It is a dawn at the Murtala Muhammed International Airport (MMIA), Lagos. Flights have begun taking off from its new terminal.
The take off of flights from the new edifice has laid to rest speculations that the terminal was not fitted with state-of-the-art equipment.
Since the terminal was inaugurated by President Muhammadu Buhari on March 22, airlines, passengers and other airport users were sceptical about when operations would begin at the terminal.
Their anxiety was sequel to a series of mock and calibration carried out by the Federal Airports Authority of Nigeria (FAAN), with other agencies whose personnel are attached to the new terminal.
But, all that changed last Tuesday, when Air Peace relocated its flights from the 42-year-old terminal to the new edifice, which is a collaboration between the Federal Government and the Peoples Republic of China.
Air Peace spokesperson Stanley Olisa, who confirmed the kick off of the carrier’s regional and international flights from there, said many passengers were excited to travel from the new terminal, which experience has changed the narrative about aviation infrastructure in Nigeria.
The airline is the first to relocate to the terminal, which has the capacity to handle 20 million passengers yearly.
According to Air Peace, passengers flying to Accra, Banjul, Johannesburg, Dubai, Dakar, and Freetown should process their tickets from the new terminal.
Olisa said: “Passengers flying to Accra, Banjul, Johannesburg, Dubai, Dakar, and Freetown are expected to proceed to the new terminal to process their tickets, boarding and check-ins. Our ground personnel will assist you to ensure you seamlessly adjust to the new development.

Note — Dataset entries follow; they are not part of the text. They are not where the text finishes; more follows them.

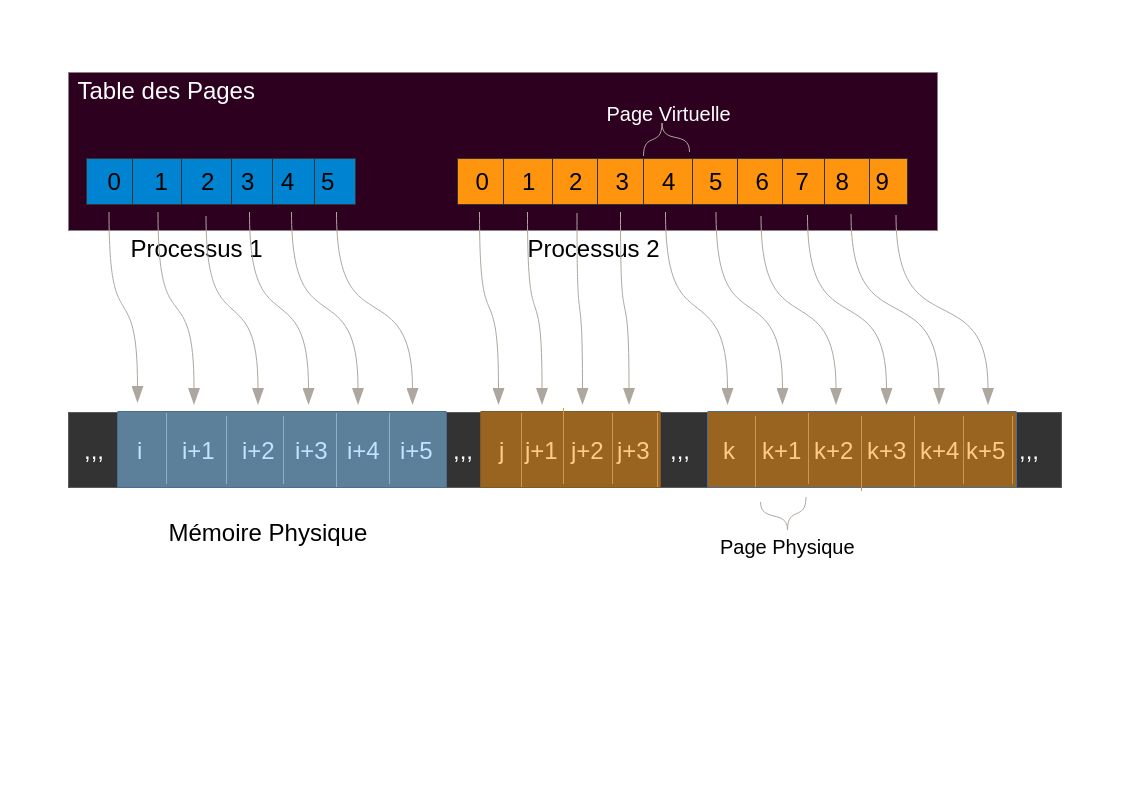
<!DOCTYPE html>
<html lang="fr">
<head>
<meta charset="utf-8">
<title>Table des pages et mémoire physique</title>
<style>
  :root {
    --paper: #ffffff;
    --ink: #000000;
    --table: #2c001e;
    --blue: #0084d1;
    --orange: #ff950e;
    --cell-line: #333333;
    --memory: #333333;
    --frame-blue: #5c7f9a;
    --frame-blue-text: #bfe4ff;
    --frame-blue-line: #8fb0ca;
    --frame-brown: #996420;
    --frame-brown-text: #ffcc88;
    --frame-brown-line: #cf9650;
    --frame-edge: #4d6c92;
    --connector: #aea79f;
  }
  * { box-sizing: border-box; margin: 0; padding: 0; }
  body { width: 1123px; height: 794px; overflow: hidden; background: var(--paper); }
  .diagram {
    position: relative; width: 1123px; height: 794px; overflow: hidden;
    font: 24px/28px "Liberation Sans", Arial, sans-serif; color: var(--ink);
  }
  .diagram > * { position: absolute; white-space: nowrap; font-weight: normal; }

  .page-table { left: 68px; top: 72px; width: 870px; height: 159px; background: var(--table); border: 1px solid #8a8086; }
  .light { color: #ffffff; }
  .small { font-size: 20px; line-height: 24px; }
  .title { left: 77.5px; top: 77px; font-size: 24px; }
  .virtual-page { left: 606.5px; top: 102px; }
  .process-1 { left: 130.5px; top: 235px; }
  .process-2 { left: 527.5px; top: 235px; }
  .memory-label { left: 168.5px; top: 519px; }
  .physical-page { left: 720px; top: 535px; }

  .cells { display: grid; list-style: none; }
  .cells li { display: flex; align-items: center; padding-left: var(--in); }
  .pages { top: 159px; height: 45px; outline: 1px solid var(--cell-line); outline-offset: -0.5px; }
  .pages li + li { box-shadow: inset 1px 0 var(--cell-line); }
  .pages-1 { left: 87px; background: var(--blue); grid-template-columns: 45px 49px 50px 41px 42px 41px; }
  .pages-2 { left: 458px; background: var(--orange); grid-template-columns: 45px 49px 45px 46px 49px 45px 45px 42px 45px 38px; }

  .memory { left: 68px; top: 412px; width: 994px; height: 76px; display: flex; background: var(--memory); box-shadow: inset 0 0 0 1px #5a5a5a; color: #ffffff; }
  .gap { display: flex; align-items: center; width: var(--w); padding-left: var(--in); padding-top: 1px; }
  .frames { height: 77px; margin-top: -1px; padding-top: 2px; border-radius: 2px; }
  .frames-i { background: var(--frame-blue); color: var(--frame-blue-text); grid-template-columns: 49px 61px 56px 53px 53px 58px; box-shadow: inset 0 0 0 1px var(--frame-edge); }
  .frames-j, .frames-k { background: var(--frame-brown); color: var(--frame-brown-text); }
  .frames-j { grid-template-columns: 41px 42px 50px 48px; box-shadow: inset 0 0 0 1px #7d592c; }
  .frames-k { grid-template-columns: 49px 53px 53px 53px 49px 53px; box-shadow: inset 0 0 0 1px var(--frame-edge); }

  .links { left: 0; top: 0; fill: none; stroke-width: 1; }
  .arrows { stroke: var(--connector); }
  .arrows path { marker-end: url(#arrowhead); }
  .braces { stroke: var(--connector); }
  .dividers-blue { stroke: var(--frame-blue-line); }
  .dividers-brown { stroke: var(--frame-brown-line); }
</style>
</head>
<body>
<main class="diagram">
  <div class="page-table"></div>
  <h1 class="title light">Table des Pages</h1>
  <p class="virtual-page light small">Page Virtuelle</p>

  <ol class="cells pages pages-1">
    <li style="--in:20.5px">0</li>
    <li style="--in:22.5px">1</li>
    <li style="--in:20px">2</li>
    <li style="--in:10px">3</li>
    <li style="--in:9px">4</li>
    <li style="--in:7px">5</li>
  </ol>
  <ol class="cells pages pages-2">
    <li style="--in:17.5px">0</li>
    <li style="--in:19px">1</li>
    <li style="--in:17px">2</li>
    <li style="--in:18.5px">3</li>
    <li style="--in:19px">4</li>
    <li style="--in:17px">5</li>
    <li style="--in:18.5px">6</li>
    <li style="--in:13.5px">7</li>
    <li style="--in:11.5px">8</li>
    <li style="--in:6.5px">9</li>
  </ol>

  <p class="process-1">Processus 1</p>
  <p class="process-2">Processus 2</p>

  <section class="memory">
    <span class="gap" style="--w:49px; --in:16px">,,,</span>
    <ol class="cells frames frames-i">
      <li style="--in:20px">i</li>
      <li style="--in:16px">i+1</li>
      <li style="--in:15px">i+2</li>
      <li style="--in:12px">i+3</li>
      <li style="--in:11px">i+4</li>
      <li style="--in:11px">i+5</li>
    </ol>
    <span class="gap" style="--w:33px; --in:6px">,,,</span>
    <ol class="cells frames frames-j">
      <li style="--in:19px">j</li>
      <li style="--in:4px">j+1</li>
      <li style="--in:8px">j+2</li>
      <li style="--in:4px">j+3</li>
    </ol>
    <span class="gap" style="--w:46px; --in:9px">,,,</span>
    <ol class="cells frames frames-k">
      <li style="--in:16px">k</li>
      <li style="--in:6px">k+1</li>
      <li style="--in:5px">k+2</li>
      <li style="--in:5px">k+3</li>
      <li style="--in:5px">k+4</li>
      <li style="--in:2px">k+5</li>
    </ol>
    <span class="gap" style="--w:45px; --in:2px">,,,</span>
  </section>

  <p class="memory-label">Mémoire Physique</p>
  <p class="physical-page small">Page Physique</p>

  <svg class="links" width="1123" height="794" viewBox="0 0 1123 794" aria-hidden="true">
    <defs>
      <marker id="arrowhead" markerUnits="userSpaceOnUse" markerWidth="12" markerHeight="17" refX="6" refY="0">
        <polygon points="0,0 12,0 6,17" fill="#aea79f" stroke="none"/>
      </marker>
    </defs>
    <g class="dividers-blue">
      <path d="M166.5 413V484M226.5 416V484M283.5 416V484M336.5 413V487M389.5 413V484"/>
    </g>
    <g class="dividers-brown">
      <path d="M521.5 413V487M563.5 408V484M612.5 413V484M657.5 413V487"/>
      <path d="M755.5 416V487M808.5 413V484M861.5 416V491M914.5 416V487M963.5 416V484M1012.5 416V484"/>
    </g>
    <g class="arrows">
      <path d="M109 212C109 282 116 294 123 306S137.5 328 137.5 386"/>
      <path d="M158 212C158 283 167 295 176 307S194 330 194 388"/>
      <path d="M206 216C206 285 219 297 232 309S258 331 258 388"/>
      <path d="M249.5 212C249.5 283 264 295 279 307S308.5 330 308.5 388"/>
      <path d="M291.5 212C291.5 283 308 295 325 307S358 330 358 388"/>
      <path d="M336.5 212C336.5 283 355 295 374 307S412.5 330 412.5 388"/>
      <path d="M479.5 212C479.5 283 484 295 489 307S498.5 330 498.5 388"/>
      <path d="M527.5 212C527.5 283 531 295 535 307S542 330 542 388"/>
      <path d="M577 213C577 283 578 295 579.5 307S582.5 330 582.5 388"/>
      <path d="M620.5 212C620.5 283 622 295 624.5 307S629 330 629 388"/>
      <path d="M665.5 212C665.5 283 681 295 696 307S727.5 330 727.5 388"/>
      <path d="M716 212C716 283 732 295 749 307S782.5 330 782.5 388"/>
      <path d="M761 216C761 285 779 297 798 309S836 331 836 388"/>
      <path d="M807.5 215C807.5 285 827 297 847 309S886.5 331 886.5 388"/>
      <path d="M851 214C851 284 873 296 895 308S939 331 939 388"/>
      <path d="M896 215C896 285 919 297 942 309S988 331 988 388"/>
    </g>
    <g class="braces">
      <path d="M643.5 156C643.5 131 662 148 662 123C662 146 689.5 129 689.5 152"/>
      <path d="M760.5 502C760.5 523 787.5 509 787.5 530C787.5 505 806 522 806 497"/>
    </g>
  </svg>
</main>
</body>
</html>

“Our ground personnel are ready to assist the passengers to ensure they seamlessly adjust to this new development.”
Investigations by The Nation showed that the new terminal is equipped with censored conveyor belt, seven jet bridges, 10 ultra-modern cooling systems, heat extraction in the baggage hall, ample space for duty-free shops and banks, recreational areas for children, and for stop-overs, among other facilities.
‘”There are also 66 check-in counters, five baggage carousels, 16 immigration desks at arrival, 28 desks at departure, eight security screening points, six passenger boarding bridges with remote boarding and arrival.
“Others are two food courts, four premium lounges, 22 guests rooms and spas, 16 airline ticketing offices, visa on arrival and port health facility, praying areas, more than 3,000 square metres duty-free spaces and over 5,000 square metre letable utility spaces.”
Besides Air Peace, it is unclear when other airlines would move into the facility.
Speaking in an interview last week, the Comptroller of the MMIA command of Nigeria Immigration Service (NIS), Mrs. Kemi Nandap, said many officers of the border management agency had been trained on facilities handling at the new terminal.
Nandap explained that the training was to ensure that the officers were well-equipped for the job ahead, stressing that the Command being the first port of contact for international travellers coming into Nigeria, required committed, hardworking and refined officers to represent the image of the country.
She said: “The officers are undergoing an intensive training programme, which is aimed at re-orientating them and ensuring that they are adequately prepared for the task ahead.
“Upon the completion of the training, the officers are expected to go round on attachment at various wings and other sections like the Visa on Arrival, Statistics, Human Resources, Quits Aviation and other key areas of the airport.
“After these, the officers will be assessed based on their performance. If the Command is not satisfied with any of them, such an officer would be sent back for retraining.”
The Service Headquarters had recently redeployed over 30 officers to MMA Command, following the inauguration of the new terminal.
Investigations also showed that the new terminal is part of the Airport Infrastructure Initiative of the government. It has been described as a new dawn in the sector; it is built on an architectural acreage of 50,887 square metres with modern multi-functional facilities that would play an important role in promoting the economic prosperity of Lagos.
The facility, according to the Minister of Aviation, Hadi Sirika, is expected to stimulate healthy aviation operations, strengthening foreign trade, cultural exchanges, and tourism development as well as enhancing the trade and tourist links between Nigeria and the world.
Experts, including former spokesperson of Nigeria Airways, Mr. Chris Aligbe, described the new terminal as an infrastructure needed to scale up air travel in Nigeria.
FAAN’s Managing Director Captain Hamisu Yadudu said it would assist to drive a hub status for Nigeria.
In an interview, he said: “Having the terminal inaugurated is the first stage, other services and processes will be brought forward to create a facility that is work in progress. The passengers may see just a mere terminal open for use for flight operations, but as an airport authority, we see it differently, because airport terminal operations throw up new trends and development every day, so we have to keep at it to deliver what is world-class.”